Raw data:

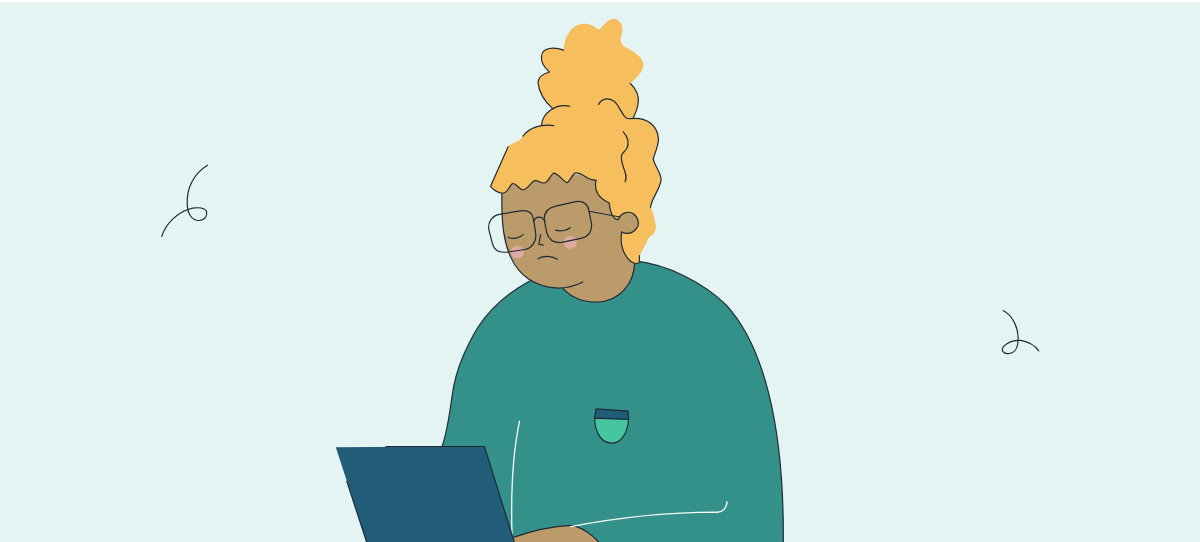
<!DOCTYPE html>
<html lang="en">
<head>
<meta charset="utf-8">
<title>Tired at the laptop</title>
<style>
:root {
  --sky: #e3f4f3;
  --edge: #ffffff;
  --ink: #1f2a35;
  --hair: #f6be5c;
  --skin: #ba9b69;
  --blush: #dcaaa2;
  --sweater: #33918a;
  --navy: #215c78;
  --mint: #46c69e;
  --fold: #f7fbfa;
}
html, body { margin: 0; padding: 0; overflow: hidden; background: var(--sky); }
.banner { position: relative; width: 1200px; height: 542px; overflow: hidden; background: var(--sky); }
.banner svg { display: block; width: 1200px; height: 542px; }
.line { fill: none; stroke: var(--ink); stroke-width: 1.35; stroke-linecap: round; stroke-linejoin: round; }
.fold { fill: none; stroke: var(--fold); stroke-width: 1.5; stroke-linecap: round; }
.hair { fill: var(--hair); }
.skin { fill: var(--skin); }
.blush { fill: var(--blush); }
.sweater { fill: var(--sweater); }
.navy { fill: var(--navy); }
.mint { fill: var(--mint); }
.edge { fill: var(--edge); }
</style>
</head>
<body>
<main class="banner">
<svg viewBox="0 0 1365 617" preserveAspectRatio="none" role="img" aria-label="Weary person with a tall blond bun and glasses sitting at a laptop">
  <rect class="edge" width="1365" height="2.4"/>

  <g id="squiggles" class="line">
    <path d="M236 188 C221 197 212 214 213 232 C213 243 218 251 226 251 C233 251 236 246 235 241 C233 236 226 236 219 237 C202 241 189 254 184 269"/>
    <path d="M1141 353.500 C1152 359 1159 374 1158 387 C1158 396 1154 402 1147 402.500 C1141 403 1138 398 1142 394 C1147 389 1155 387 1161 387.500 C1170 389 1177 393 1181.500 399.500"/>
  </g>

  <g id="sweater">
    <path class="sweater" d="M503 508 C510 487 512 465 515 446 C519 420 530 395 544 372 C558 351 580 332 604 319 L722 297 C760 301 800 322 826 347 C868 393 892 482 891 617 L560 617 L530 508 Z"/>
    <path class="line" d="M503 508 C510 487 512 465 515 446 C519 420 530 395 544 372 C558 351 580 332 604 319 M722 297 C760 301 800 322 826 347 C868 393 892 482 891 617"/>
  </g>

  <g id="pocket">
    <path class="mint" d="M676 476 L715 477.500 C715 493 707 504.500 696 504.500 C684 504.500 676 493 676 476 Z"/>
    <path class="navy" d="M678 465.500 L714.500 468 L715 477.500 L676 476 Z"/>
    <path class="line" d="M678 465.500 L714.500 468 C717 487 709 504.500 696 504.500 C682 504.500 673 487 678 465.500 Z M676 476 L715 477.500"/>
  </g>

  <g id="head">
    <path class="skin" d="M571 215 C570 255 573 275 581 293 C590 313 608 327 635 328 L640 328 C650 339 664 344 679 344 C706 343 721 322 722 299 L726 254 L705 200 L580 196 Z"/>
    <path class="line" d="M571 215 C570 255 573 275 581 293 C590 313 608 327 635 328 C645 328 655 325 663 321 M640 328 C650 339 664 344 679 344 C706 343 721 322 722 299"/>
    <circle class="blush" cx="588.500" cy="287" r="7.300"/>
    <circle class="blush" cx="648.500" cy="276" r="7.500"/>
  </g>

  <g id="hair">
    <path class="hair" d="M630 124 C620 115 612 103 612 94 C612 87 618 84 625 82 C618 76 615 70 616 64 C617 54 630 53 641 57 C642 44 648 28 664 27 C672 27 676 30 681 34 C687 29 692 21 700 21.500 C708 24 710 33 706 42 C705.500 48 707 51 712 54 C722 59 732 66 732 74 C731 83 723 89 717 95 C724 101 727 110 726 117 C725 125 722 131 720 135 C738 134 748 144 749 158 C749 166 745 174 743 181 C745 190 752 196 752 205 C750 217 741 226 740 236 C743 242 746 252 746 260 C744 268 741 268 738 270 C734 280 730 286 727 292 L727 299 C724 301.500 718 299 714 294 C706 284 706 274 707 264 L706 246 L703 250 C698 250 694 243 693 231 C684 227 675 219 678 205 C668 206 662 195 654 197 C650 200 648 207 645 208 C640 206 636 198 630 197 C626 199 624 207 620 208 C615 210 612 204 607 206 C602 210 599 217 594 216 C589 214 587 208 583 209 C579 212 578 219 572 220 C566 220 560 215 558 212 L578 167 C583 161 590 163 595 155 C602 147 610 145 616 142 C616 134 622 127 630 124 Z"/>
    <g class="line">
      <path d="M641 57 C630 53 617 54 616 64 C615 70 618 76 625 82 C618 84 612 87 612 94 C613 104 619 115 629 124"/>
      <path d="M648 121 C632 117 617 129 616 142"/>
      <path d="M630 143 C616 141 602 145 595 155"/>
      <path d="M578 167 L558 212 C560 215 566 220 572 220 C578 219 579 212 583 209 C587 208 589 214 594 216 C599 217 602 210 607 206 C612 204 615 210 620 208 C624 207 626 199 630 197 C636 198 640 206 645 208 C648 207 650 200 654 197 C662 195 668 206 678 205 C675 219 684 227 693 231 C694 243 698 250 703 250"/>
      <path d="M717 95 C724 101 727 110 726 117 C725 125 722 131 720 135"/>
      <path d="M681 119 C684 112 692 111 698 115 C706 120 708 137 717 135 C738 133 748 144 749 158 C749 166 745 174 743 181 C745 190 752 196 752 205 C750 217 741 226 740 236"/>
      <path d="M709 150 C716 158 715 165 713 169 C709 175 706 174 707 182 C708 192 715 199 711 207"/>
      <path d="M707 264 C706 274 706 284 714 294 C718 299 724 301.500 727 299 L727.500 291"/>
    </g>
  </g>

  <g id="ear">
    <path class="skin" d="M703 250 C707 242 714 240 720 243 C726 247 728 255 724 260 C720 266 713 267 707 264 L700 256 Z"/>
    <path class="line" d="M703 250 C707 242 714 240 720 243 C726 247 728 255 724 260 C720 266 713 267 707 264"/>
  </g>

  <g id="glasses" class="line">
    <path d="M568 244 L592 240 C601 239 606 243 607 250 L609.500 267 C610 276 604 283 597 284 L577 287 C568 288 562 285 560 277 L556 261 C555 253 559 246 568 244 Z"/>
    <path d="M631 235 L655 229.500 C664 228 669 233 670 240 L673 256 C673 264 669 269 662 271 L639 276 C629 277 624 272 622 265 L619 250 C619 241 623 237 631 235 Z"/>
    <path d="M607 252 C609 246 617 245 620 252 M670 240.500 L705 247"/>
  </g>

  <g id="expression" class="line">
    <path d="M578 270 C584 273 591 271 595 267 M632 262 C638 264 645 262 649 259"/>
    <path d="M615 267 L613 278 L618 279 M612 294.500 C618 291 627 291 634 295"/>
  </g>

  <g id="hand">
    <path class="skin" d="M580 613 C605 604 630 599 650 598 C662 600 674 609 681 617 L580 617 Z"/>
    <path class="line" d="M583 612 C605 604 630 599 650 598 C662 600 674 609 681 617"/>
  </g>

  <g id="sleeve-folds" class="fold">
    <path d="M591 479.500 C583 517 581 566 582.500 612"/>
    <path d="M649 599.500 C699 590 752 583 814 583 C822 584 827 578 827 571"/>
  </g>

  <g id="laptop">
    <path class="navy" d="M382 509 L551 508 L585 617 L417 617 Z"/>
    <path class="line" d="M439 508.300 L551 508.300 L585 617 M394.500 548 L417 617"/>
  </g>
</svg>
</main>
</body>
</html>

---

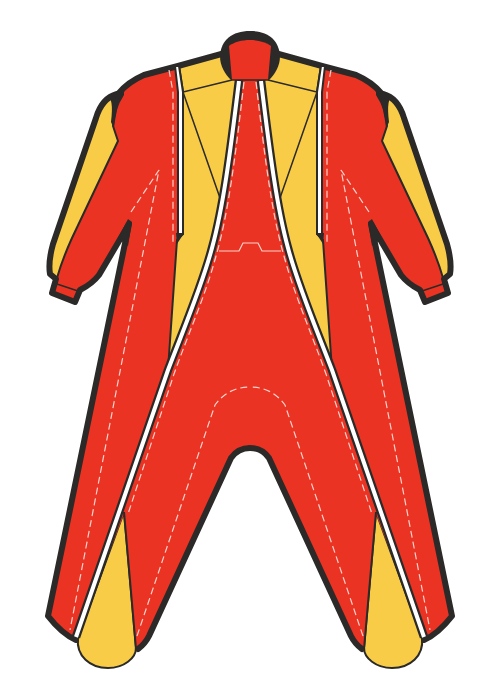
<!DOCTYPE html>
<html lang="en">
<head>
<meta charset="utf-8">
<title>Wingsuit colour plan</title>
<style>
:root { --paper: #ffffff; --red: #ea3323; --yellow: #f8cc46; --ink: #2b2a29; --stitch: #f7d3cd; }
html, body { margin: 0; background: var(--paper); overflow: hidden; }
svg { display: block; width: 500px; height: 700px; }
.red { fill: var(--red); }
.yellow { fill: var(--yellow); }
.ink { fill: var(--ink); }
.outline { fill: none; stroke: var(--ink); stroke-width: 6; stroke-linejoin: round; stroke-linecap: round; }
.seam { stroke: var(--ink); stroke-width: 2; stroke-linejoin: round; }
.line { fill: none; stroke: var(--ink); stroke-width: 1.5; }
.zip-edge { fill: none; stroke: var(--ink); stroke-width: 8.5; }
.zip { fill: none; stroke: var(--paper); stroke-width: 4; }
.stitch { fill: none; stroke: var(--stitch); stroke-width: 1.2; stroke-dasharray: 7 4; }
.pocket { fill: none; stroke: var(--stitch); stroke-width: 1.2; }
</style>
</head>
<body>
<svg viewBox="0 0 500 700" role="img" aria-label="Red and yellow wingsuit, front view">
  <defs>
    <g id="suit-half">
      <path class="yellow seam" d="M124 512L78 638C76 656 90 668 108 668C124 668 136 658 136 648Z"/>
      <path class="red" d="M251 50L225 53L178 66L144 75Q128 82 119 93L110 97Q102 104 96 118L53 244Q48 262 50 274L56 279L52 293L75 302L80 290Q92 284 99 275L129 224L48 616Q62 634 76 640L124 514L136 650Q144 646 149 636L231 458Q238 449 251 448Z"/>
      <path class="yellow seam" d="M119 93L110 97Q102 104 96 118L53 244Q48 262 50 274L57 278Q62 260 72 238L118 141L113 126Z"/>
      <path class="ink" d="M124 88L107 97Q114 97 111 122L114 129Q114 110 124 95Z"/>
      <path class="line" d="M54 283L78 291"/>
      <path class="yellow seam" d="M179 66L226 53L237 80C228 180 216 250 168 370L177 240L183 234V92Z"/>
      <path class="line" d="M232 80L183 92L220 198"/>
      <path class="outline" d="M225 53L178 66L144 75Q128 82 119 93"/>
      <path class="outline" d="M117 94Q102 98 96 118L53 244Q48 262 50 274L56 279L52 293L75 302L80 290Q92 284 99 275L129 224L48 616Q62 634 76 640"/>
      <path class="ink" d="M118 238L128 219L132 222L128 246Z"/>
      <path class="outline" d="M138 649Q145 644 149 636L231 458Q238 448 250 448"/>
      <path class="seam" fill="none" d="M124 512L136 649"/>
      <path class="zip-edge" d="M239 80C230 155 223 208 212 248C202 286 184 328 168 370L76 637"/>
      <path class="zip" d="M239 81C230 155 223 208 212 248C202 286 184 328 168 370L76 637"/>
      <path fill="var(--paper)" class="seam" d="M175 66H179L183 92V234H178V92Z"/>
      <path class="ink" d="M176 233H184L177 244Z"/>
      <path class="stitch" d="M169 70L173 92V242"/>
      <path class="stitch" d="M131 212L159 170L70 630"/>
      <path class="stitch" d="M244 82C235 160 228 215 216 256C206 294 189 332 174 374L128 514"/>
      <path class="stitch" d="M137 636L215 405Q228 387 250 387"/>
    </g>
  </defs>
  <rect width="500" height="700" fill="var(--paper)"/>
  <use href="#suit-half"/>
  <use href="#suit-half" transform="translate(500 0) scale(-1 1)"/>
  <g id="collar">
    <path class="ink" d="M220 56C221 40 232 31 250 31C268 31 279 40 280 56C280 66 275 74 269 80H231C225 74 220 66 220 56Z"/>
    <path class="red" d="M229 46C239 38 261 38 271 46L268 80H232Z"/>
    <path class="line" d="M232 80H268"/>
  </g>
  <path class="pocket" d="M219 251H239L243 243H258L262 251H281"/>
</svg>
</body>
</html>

---

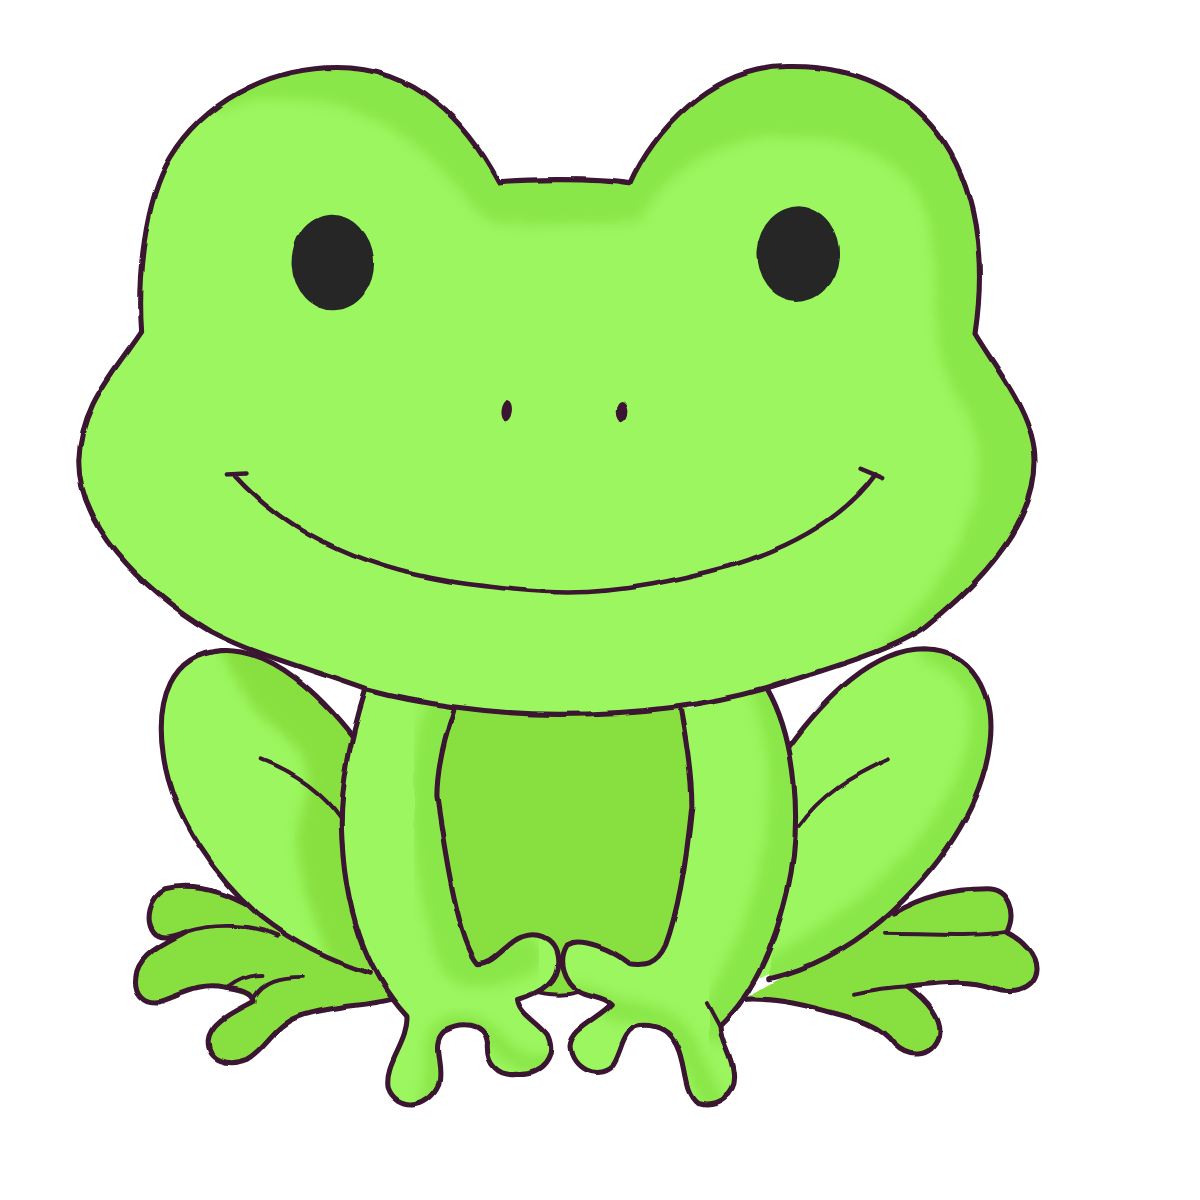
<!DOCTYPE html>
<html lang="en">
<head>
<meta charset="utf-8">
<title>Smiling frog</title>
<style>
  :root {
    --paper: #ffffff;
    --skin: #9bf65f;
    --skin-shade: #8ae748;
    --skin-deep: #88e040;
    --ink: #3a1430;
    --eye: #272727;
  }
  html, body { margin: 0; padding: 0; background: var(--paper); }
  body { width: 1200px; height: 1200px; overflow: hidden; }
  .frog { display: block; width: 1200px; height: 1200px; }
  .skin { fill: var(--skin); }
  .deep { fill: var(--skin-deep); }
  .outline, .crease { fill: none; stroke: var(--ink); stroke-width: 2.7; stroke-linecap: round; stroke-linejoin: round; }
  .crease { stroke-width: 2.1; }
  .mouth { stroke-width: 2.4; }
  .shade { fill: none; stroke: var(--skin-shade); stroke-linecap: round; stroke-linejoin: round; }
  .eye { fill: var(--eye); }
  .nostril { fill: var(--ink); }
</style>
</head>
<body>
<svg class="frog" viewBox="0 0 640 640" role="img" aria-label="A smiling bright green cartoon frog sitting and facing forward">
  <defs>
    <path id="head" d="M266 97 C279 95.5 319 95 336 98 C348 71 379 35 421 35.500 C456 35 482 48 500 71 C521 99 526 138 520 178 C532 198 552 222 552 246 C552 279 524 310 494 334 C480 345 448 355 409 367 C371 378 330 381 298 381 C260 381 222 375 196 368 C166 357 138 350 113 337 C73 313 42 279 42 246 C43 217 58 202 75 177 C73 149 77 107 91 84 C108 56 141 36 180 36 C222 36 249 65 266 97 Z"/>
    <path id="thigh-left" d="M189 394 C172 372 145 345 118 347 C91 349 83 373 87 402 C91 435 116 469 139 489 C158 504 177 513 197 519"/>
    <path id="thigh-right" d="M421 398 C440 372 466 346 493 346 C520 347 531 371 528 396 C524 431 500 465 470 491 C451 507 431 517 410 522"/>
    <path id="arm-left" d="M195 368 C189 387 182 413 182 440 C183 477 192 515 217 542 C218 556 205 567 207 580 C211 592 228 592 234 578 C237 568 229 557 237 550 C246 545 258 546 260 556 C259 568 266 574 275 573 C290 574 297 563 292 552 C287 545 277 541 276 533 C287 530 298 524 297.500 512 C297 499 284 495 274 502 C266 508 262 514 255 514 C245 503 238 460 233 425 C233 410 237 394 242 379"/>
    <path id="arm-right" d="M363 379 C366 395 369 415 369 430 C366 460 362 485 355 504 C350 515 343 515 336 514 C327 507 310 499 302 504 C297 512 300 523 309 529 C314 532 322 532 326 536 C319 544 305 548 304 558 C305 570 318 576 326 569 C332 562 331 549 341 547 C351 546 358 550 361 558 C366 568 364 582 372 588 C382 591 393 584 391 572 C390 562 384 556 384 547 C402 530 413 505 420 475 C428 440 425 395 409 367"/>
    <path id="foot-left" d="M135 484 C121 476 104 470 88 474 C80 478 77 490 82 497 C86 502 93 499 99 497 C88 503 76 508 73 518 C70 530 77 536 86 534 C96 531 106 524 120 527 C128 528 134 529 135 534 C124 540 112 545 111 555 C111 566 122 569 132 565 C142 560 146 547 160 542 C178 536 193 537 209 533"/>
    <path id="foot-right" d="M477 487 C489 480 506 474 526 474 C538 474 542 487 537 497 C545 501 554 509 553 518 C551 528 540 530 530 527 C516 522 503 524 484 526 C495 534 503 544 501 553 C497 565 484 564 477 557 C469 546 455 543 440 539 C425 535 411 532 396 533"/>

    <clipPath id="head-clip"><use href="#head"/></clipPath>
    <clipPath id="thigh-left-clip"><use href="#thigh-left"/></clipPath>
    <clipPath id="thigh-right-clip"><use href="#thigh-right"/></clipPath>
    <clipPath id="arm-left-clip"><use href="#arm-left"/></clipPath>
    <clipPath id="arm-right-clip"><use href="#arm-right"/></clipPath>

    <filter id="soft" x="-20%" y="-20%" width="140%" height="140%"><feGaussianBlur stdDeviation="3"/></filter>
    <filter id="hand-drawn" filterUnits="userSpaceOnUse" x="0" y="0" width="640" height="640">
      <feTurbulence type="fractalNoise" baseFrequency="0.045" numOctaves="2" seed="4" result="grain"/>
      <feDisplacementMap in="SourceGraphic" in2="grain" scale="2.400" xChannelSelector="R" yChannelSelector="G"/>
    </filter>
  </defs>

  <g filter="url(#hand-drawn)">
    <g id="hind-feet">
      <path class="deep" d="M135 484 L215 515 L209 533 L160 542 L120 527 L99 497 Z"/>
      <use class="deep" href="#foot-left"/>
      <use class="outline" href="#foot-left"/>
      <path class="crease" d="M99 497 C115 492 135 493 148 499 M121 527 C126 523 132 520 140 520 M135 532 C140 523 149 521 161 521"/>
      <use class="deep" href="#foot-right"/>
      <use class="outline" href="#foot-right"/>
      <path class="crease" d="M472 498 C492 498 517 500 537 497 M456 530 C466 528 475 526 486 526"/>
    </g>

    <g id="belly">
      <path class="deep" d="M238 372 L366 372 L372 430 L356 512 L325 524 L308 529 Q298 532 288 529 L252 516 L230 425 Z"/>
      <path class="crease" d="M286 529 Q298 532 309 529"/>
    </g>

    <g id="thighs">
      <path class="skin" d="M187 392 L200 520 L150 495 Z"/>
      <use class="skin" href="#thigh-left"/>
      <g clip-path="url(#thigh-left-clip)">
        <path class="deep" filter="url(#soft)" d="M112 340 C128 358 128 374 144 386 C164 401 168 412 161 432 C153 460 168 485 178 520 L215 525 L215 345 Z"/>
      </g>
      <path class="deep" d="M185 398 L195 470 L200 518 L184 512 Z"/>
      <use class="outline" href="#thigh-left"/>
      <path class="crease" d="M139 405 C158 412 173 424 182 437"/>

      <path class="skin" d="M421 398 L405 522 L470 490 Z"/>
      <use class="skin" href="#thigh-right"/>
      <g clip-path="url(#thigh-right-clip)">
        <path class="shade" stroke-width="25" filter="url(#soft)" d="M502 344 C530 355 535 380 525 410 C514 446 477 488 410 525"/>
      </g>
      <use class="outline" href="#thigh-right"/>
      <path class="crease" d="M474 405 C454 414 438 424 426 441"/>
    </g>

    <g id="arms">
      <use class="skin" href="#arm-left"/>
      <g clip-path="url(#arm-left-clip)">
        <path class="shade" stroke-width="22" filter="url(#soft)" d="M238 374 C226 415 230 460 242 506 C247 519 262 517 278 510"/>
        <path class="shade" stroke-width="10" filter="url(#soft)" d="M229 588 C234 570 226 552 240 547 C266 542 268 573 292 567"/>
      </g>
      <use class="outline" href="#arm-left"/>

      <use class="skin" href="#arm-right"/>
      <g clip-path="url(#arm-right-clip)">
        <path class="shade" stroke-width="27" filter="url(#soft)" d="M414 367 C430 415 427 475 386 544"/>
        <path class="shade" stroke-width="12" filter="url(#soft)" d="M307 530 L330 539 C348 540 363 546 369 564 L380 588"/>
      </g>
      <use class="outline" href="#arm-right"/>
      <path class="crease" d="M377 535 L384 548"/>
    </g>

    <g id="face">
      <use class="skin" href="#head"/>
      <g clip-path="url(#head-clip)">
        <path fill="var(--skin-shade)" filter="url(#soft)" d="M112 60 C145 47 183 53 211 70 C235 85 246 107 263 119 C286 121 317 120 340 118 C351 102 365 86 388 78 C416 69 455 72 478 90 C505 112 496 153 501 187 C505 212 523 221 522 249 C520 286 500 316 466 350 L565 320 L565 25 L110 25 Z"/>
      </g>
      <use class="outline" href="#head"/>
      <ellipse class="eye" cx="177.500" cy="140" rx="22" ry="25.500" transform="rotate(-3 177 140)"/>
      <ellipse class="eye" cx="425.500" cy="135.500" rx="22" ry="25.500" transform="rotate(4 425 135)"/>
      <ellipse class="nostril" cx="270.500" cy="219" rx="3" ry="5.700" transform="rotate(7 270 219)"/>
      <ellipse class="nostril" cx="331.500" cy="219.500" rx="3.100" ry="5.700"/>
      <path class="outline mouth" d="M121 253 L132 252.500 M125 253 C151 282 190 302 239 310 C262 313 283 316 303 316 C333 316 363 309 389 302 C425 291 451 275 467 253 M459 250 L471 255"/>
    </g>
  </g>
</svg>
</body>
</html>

What needs to be done: In the entries above, find each line with "height" and copy it.

Solution to this task:
.banner { position: relative; width: 1200px; height: 542px; overflow: hidden; background: var(--sky); }
.banner svg { display: block; width: 1200px; height: 542px; }
  <rect class="edge" width="1365" height="2.4"/>
svg { display: block; width: 500px; height: 700px; }
  <rect width="500" height="700" fill="var(--paper)"/>
  body { width: 1200px; height: 1200px; overflow: hidden; }
  .frog { display: block; width: 1200px; height: 1200px; }
    <filter id="soft" x="-20%" y="-20%" width="140%" height="140%"><feGaussianBlur stdDeviation="3"/></filter>
    <filter id="hand-drawn" filterUnits="userSpaceOnUse" x="0" y="0" width="640" height="640">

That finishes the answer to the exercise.